Women have body issues. It's just a fact. Every single one of us has something: that hair that appears on our chin, never noticed until it's 3 inches long, dark and disturbingly pubic in nature; the cellulite that formed on our thighs before we could legally drink; the weight we carry in our asses or our bellies or our thighs or our tits, always wishing we were carrying it in any other spot. Tall, thin, gorgeous women feel gangly and their limbs unwieldy (or so I'm told). Short women feel dumpy, frumpy and often lumpy. And regardless of how much they pay for that perfect, sassy haircut that everyone loves, every woman on earth has issues with their hair. I'm sure of it.

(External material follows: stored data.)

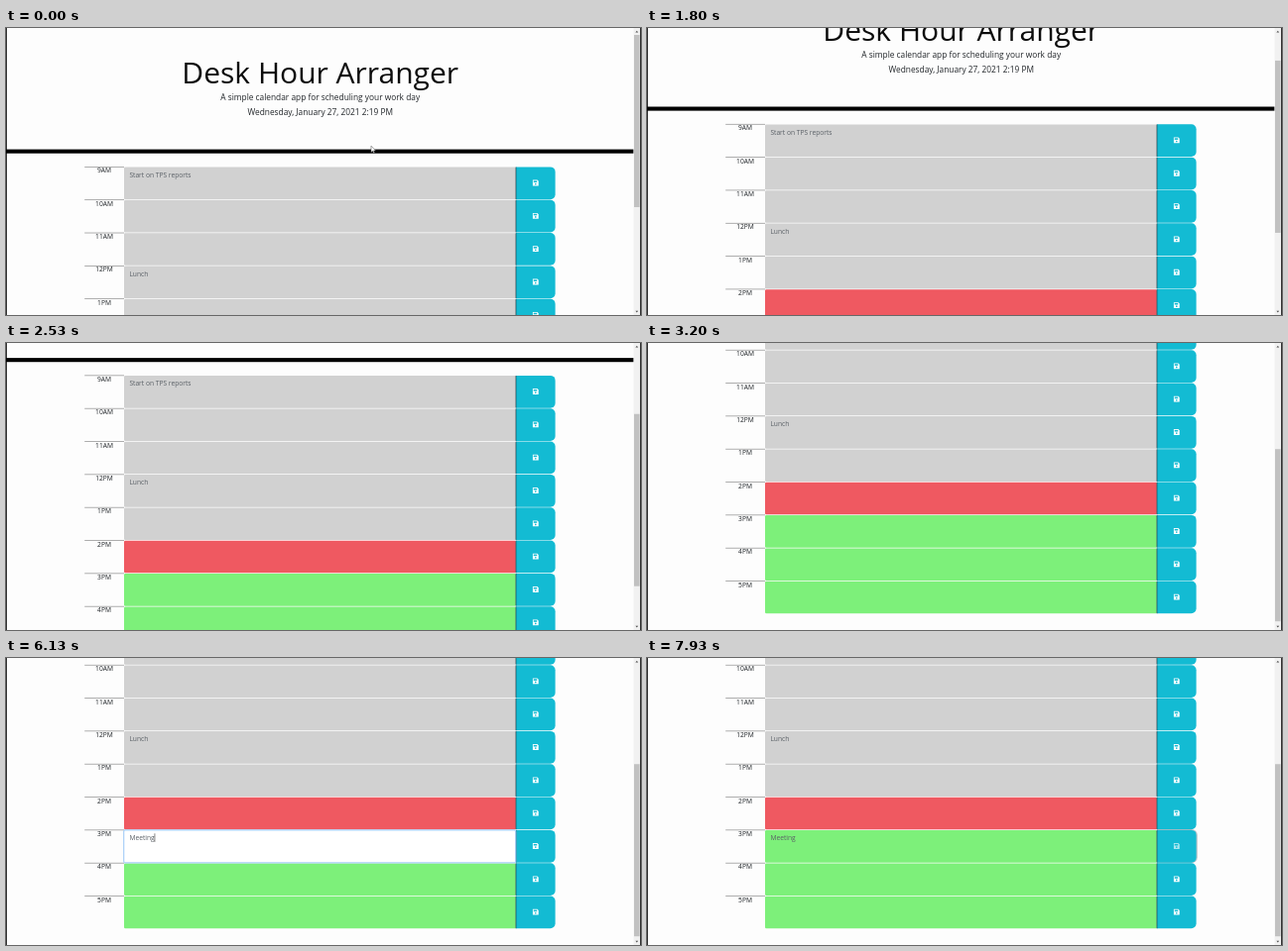
An HTML page with a canvas that plays this animation: 640x290 px, repeating every 8 s.

```html
<!DOCTYPE html>
<html lang="en">
<head>
<meta charset="utf-8">
<title>Day planner</title>
<style>
  html, body { margin: 0; width: 100%; height: 100%; overflow: hidden; background: #fdfdfd; }
  canvas { display: block; width: 640px; height: 290px; }
</style>
</head>
<body>
<canvas id="stage"></canvas>
<script>
const W = 640, H = 290, LOOP = 8000;
const FONT = '"Open Sans", "Noto Sans", sans-serif';
const PAGE = '#fdfdfd', TEAL = '#13bbd3';
const FILL = { past: '#d1d1d1', now: '#ef5961', next: '#7df07a' };
const MID = 316.7, TOP = 140.2, ROW = 100 / 3;
const HOURS = ['9AM', '10AM', '11AM', '12PM', '1PM', '2PM', '3PM', '4PM', '5PM'];
const NOTES = { 0: 'Start on TPS reports', 3: 'Lunch' };
const EDIT = 6, WORD = 'Meeting';
const KEYS = [5400, 5660, 5730, 5800, 5890, 5990, 6060];
const FOCUS = 4660, SAVE = 7200;
const SCROLL = [[1420, 0], [1800, 43], [2530, 107.4], [3130, 166.5]];

const canvas = document.getElementById('stage');
const ctx = canvas.getContext('2d');
const dpr = window.devicePixelRatio || 1;
canvas.width = W * dpr;
canvas.height = H * dpr;

const ramp = (t, start, length) => Math.min(1, Math.max(0, (t - start) / length));

function scrollAt(t) {
  let y = 0;
  for (let i = 1; i < SCROLL.length; i++) {
    const [t0, y0] = SCROLL[i - 1], [t1, y1] = SCROLL[i];
    y += (y1 - y0) * ramp(t, t0, t1 - t0);
  }
  return y;
}

function rect(x, y, w, h, color) {
  ctx.fillStyle = color;
  ctx.fillRect(x, y, w, h);
}

function round(x, y, w, h, r, color) {
  ctx.fillStyle = color;
  ctx.beginPath();
  ctx.roundRect(x, y, w, h, r);
  ctx.fill();
}

function poly(points, color) {
  ctx.fillStyle = color;
  ctx.beginPath();
  points.forEach(([x, y]) => ctx.lineTo(x, y));
  ctx.closePath();
  ctx.fill();
}

function text(str, x, y, size, color, align = 'center') {
  ctx.font = `${size}px ${FONT}`;
  ctx.fillStyle = color;
  ctx.textAlign = align;
  ctx.fillText(str, x, y);
}

function header() {
  text('Desk Hour Arranger', MID, 56, 30, '#0c0c0c');
  text('A simple calendar app for scheduling your work day', MID, 73, 25 / 3, '#212529');
  text('Wednesday, January 27, 2021 2:19 PM', MID, 88, 25 / 3, '#212529');
  rect(0, 122.6, 632.6, 4.1, '#000');
}

function diskIcon(x, y, alpha) {
  ctx.globalAlpha = alpha;
  poly([[x - 2.9, y - 2.9], [x + 1.7, y - 2.9], [x + 2.9, y - 1.7],
        [x + 2.9, y + 2.9], [x - 2.9, y + 2.9]], '#fff');
  ctx.globalAlpha = 1;
  rect(x - 2.1, y - 2.1, 3.5, 1.6, TEAL);
  ctx.fillStyle = TEAL;
  ctx.beginPath();
  ctx.arc(x, y + 1.1, 0.85, 0, 7);
  ctx.fill();
}

function saveButton(y, pressed) {
  if (pressed) round(514, y - 0.7, 40.8, ROW + 1, [0, 6, 6, 0], `rgba(90,110,125,${0.4 * pressed})`);
  round(514, y + 0.2, 39.6, ROW - 0.6, [0, 5, 5, 0], TEAL);
  rect(513.6, y + 0.3, 0.7, ROW - 0.7, '#14343a');
  diskIcon(533.8, y + 16.3, 1 - 0.35 * pressed);
}

function caret(t, x, y) {
  const last = KEYS.reduce((a, k) => (k <= t ? k : a), FOCUS);
  if ((t - last) % 1060 < 530) rect(x, y + 3.6, 0.6, 8.6, '#333');
}

function row(i, t) {
  const y = TOP + i * ROW;
  const editing = i === EDIT && t >= FOCUS && t < SAVE;
  const kind = i < 5 ? 'past' : i === 5 ? 'now' : 'next';
  const note = i === EDIT ? WORD.slice(0, KEYS.filter(k => k <= t).length) : NOTES[i] || '';

  rect(79.2, y - 0.2, 39.8, 0.7, '#8c8c8c');
  text(HOURS[i], 99, y + 6.2, 20 / 3, '#212529');
  round(119, y + 0.4, 394.8, ROW - 0.8, 1.2, editing ? '#fff' : FILL[kind]);
  text(note, 124.4, y + 10.4, 20 / 3, '#5a6066', 'left');
  if (editing) caret(t, 124.4 + ctx.measureText(note).width, y);
  saveButton(y, i === EDIT ? ramp(t, SAVE, 150) : 0);
}

function focusRing(t) {
  const glow = ramp(t, FOCUS, 200) * (1 - ramp(t, SAVE, 150));
  if (!glow) return;
  const y = TOP + EDIT * ROW;
  ctx.globalAlpha = glow;
  ctx.strokeStyle = '#a9cff8';
  ctx.lineWidth = 1.2;
  ctx.beginPath();
  ctx.roundRect(118.7, y + 0.1, 395, ROW - 0.2, 1.5);
  ctx.stroke();
  ctx.globalAlpha = 1;
}

function scrollbar(scroll) {
  rect(632.6, 0, 6.6, H, '#f1f1f1');
  rect(633, 7 + scroll * 0.602, 5.6, 174, '#c1c1c1');
  poly([[634.4, 4.4], [637.2, 4.4], [635.8, 2.8]], '#505050');
  poly([[634.4, 285.8], [637.2, 285.8], [635.8, 287.4]], '#505050');
}

function pointer(t) {
  if (t > 270) return;
  const k = ramp(t, 60, 210), x = 368 + 4 * k, y = 119.2 + 19 * k;
  const shape = [[x, y], [x, y + 6.4], [x + 1.5, y + 5], [x + 2.6, y + 7.3],
                 [x + 3.5, y + 6.8], [x + 2.5, y + 4.7], [x + 4.5, y + 4.6]];
  poly(shape, '#fff');
  ctx.strokeStyle = '#444';
  ctx.lineWidth = 0.5;
  ctx.stroke();
}

function draw(t) {
  const scroll = scrollAt(t);
  ctx.setTransform(dpr, 0, 0, dpr, 0, 0);
  rect(0, 0, W, H, PAGE);
  ctx.save();
  ctx.translate(0, -scroll);
  header();
  HOURS.forEach((_, i) => row(i, t));
  focusRing(t);
  ctx.restore();
  scrollbar(scroll);
  rect(0, 0, 0.8, H, '#000');
  rect(639.2, 0, 0.8, H, '#000');
  pointer(t);
}

const start = performance.now();
function tick() {
  draw((performance.now() - start) % LOOP);
  requestAnimationFrame(tick);
}
tick();
</script>
</body>
</html>
```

I am not immune. I definitely have my issues. My mother and (ex)stepfather found it amusing at 14 to talk about how big my ass was. "You could show movies on that thing!" It wasn't cruel - you don't make it in our family without withstanding merciless teasing - but I don't think they realized how formative those years are, how delicate self-esteem is at that age, and so I still, at more than twice that age, feel self conscious about my bottom. Thank god my husband is an ass man.
But all things considered I have a fairly healthy bodily self-image. I gained more than 20 pounds between meeting my husband and marrying him. I didn't love the weight, but I did love eating and laziness and therefore was never driven to do anything about the growing waistline and never resisted the increase in pants size. I have on numerous occasions gone from nipple-obscuring-length hair to a Winonna-esque pixie with one snip of the scissors. Just 2 weeks after losing my twins I walked into a hairdresser I'd never seen and told him to give me a drastic change - whatever he wanted, just something different. Hair grows back, this I know, and I treat it as such. I've watched my boobs go from B-cups to Cs and enjoyed the change, and was equally unfazed when those Cs shriveled to As, simply taking up the banner of small chested women everywhere. My body is simply that: a body. It isn't me and I'm not it.
That is, apparently, until that body no longer belonged to just me. Now that I'm being inhabited by another being (eek!) I'm finding that changes I expected to embrace are sometimes difficult to take. I love my belly. I embrace my belly. Even when the baby was the size of a poppy seed, but my abdomen was so bloated I looked like a stereotypical Ethiopian child, I loved my belly. But the first time I glanced in the mirror and noticed that my pert, perky boobs were suddenly looking sad and forlorn - literally downcast - I felt a surprising sting. I had known that motherhood would bring changes and that the breasts I'd recognized would be lost forever, but I expected those changes to happen while breastfeeding or after weaning. I didn't know that staring at my tits at 12w I would be shocked by how matronly they'd become. And it's an image I still haven't adjusted to.
I'm not an idiot - I knew the numbers on the scale would grow, that my baby wasn't healthy if they didn't. But I didn't expect to flinch when seeing that growth flashing obnoxiously on the scale below me. Had I known this I would've given my OB a fully-clothed, shoe-wearing, post-pasta-eating pre-pregnancy weight by which she could track my gains. Never would I have provided her with my at-home weight, which has always been taken first thing in the morning, after peeing, before eating, butt-ass naked. Because when I hear her say I've gained X pounds I have to restrain myself from pointing out that my shoes must account for at least 3 of those.
And when my mother told me, at 17w, that I was starting to waddle? Well, I don't care how steely your self-esteem, no one gets past the word "waddle" without cringing.
I thought I would be different; I thought I was an earth-mother. I expected to embrace bodily changes like the changing of the season. I thought I'd be proud of pregnancy acne and feel womanly in my spreading hips, but even I can't revel in nipples the size of dinner plates (regardless of the fact that come June they will serve as just that). I love my baby and I genuinely love being pregnant. But I've come to realize that you'd have to be a saint to love your stretch marks.
Oh god...stretch marks. I'd better learn to embrace my new reality or it's going to be a long 5 months...